Coming into Thursday Night Football, the Chicago Bears were just 3-18 since last season began and the first team in NFL history to allow 25 or more points in 14 straight games. In fact, nearly a calendar year had come and gone since Chicago’s last victory. Compounding matter for Chicago, three of their preferred four secondary members were injured and the Bears were forced to protect quarterback Justin Fields with their third-string left tackle. And yet, none of it mattered.
The Bears roared out of the gates, jumping out to a 24-point lead before halftime to earn their first win in 347 days. Receiver D.J. Moore had four receptions for 126 yards and a touchdown … in the first quarter alone, and finished the night with eight catches for 230 yards and three touchdowns. The man was so unstoppable that rookie cornerback Emmanuel Forbes was benched during the second half, but he was far from the only Washington defender who struggled in this game or during the season at large.
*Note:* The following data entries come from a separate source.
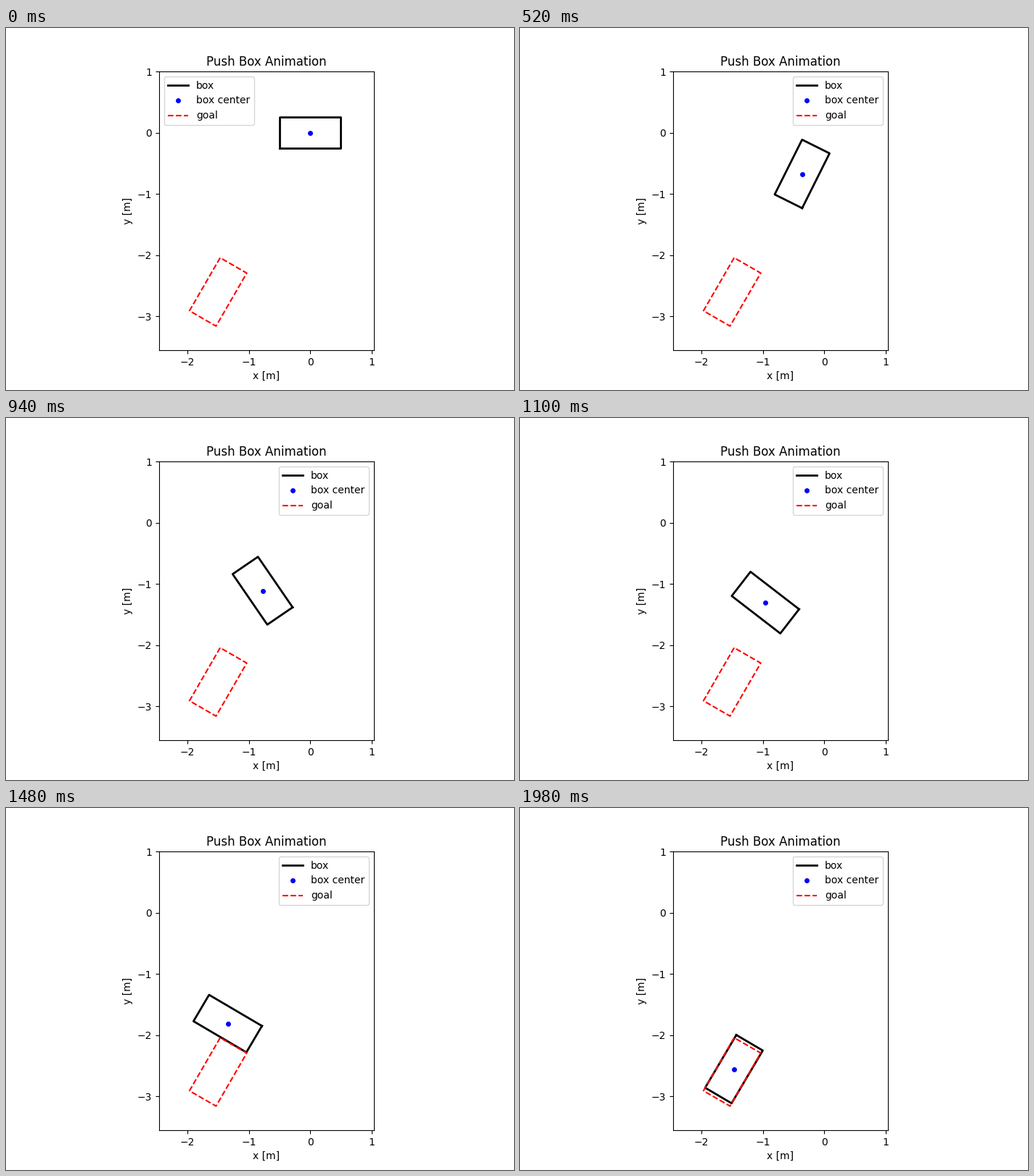
A matplotlib script for the animation above (2000 ms loop, 700 by 500 pixels).

```python
import numpy as np
import matplotlib.pyplot as plt
from matplotlib.animation import FuncAnimation

FRAMES = 100
LENGTH, WIDTH = 1.0, 0.5
SPEED = 0.0335  # metres per step
GOAL = (-1.5 - 2.6j, 240)

# Each push: last step, push direction seen from the box, heading at its end
PUSHES = [
    (8.4, -90, 24),
    (36.7, 180, 87.5),
    (52, 90, 142.3),
    (72, 90, 142.3),
    (92.3, 90, 215.3),
    (99, 0, 239.5),
]


def outline(pos, deg):
    """Closed rectangle outline, starting at its rear right corner."""
    a, b = LENGTH / 2, WIDTH / 2
    corners = np.array([-a - b * 1j, a - b * 1j, a + b * 1j, -a + b * 1j, -a - b * 1j])
    pts = pos + corners * np.exp(1j * np.radians(deg))
    return pts.real, pts.imag


def pose(step):
    """Push the box at constant speed while it turns at a steady rate."""
    pos, deg, start = 0j, 0.0, 0.0
    for end, push, goal_deg in PUSHES:
        n = min(step, end) - start
        if n <= 0:
            break
        turn = (goal_deg - deg) * n / (end - start)
        chord = SPEED * n * np.sinc(turn / 360)
        pos += chord * np.exp(1j * np.radians(push + deg + turn / 2))
        deg += turn
        start = end
    return pos, deg


fig, ax = plt.subplots(figsize=(7, 5), dpi=100)
ax.set_aspect("equal")
ax.set_xlim(-2.465, 1.037)
ax.set_ylim(-3.551, 1)
ax.set_xlabel("x [m]")
ax.set_ylabel("y [m]")
ax.set_title("Push Box Animation")

box, = ax.plot([], [], "k-", lw=2, label="box")
center, = ax.plot([], [], "bo", ms=4, label="box center")
ax.plot(*outline(*GOAL), "r--", lw=1.5, label="goal")
ax.legend(loc="best")


def update(step):
    pos, deg = pose(step)
    box.set_data(*outline(pos, deg))
    center.set_data([pos.real], [pos.imag])
    return box, center


anim = FuncAnimation(fig, update, frames=FRAMES, interval=20, repeat=True,
                     repeat_delay=0, blit=False)
plt.show()
```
The Commanders defense has now allowed an average of 352 yards and 30 points per game this season, which is unacceptable for a unit with such a substantial investment — both monitarily and in draft capital.
Things weren’t any better on the other side of the house either. The game got out of hand so quickly that offensive coordinator Eric Bieniemy abandoned the running game entirely — quarterback Sam Howell was Washington’s leading rusher with four carries for 19 yards — turning his unit into an entirely one dimensonial and predictable. Washington dropped back to pass an astounding 55 consecutive times against the Bears, who registered five sacks and 11 quarterback hits.
“Tonight the Commanders played with no intensity or fire,” said Magic Johnson, on social media after the humbling loss. “We didn’t compete in the first half and got down 27-3 heading into halftime. It was too big of a hole to climb out of, and that is why we ended up losing 40-20.”
Washington has lost their last two home games by a combined 54 points, which is an excellent way to squander any good will and/or optimism the fanbase had when the new ownership group took over this past offseason.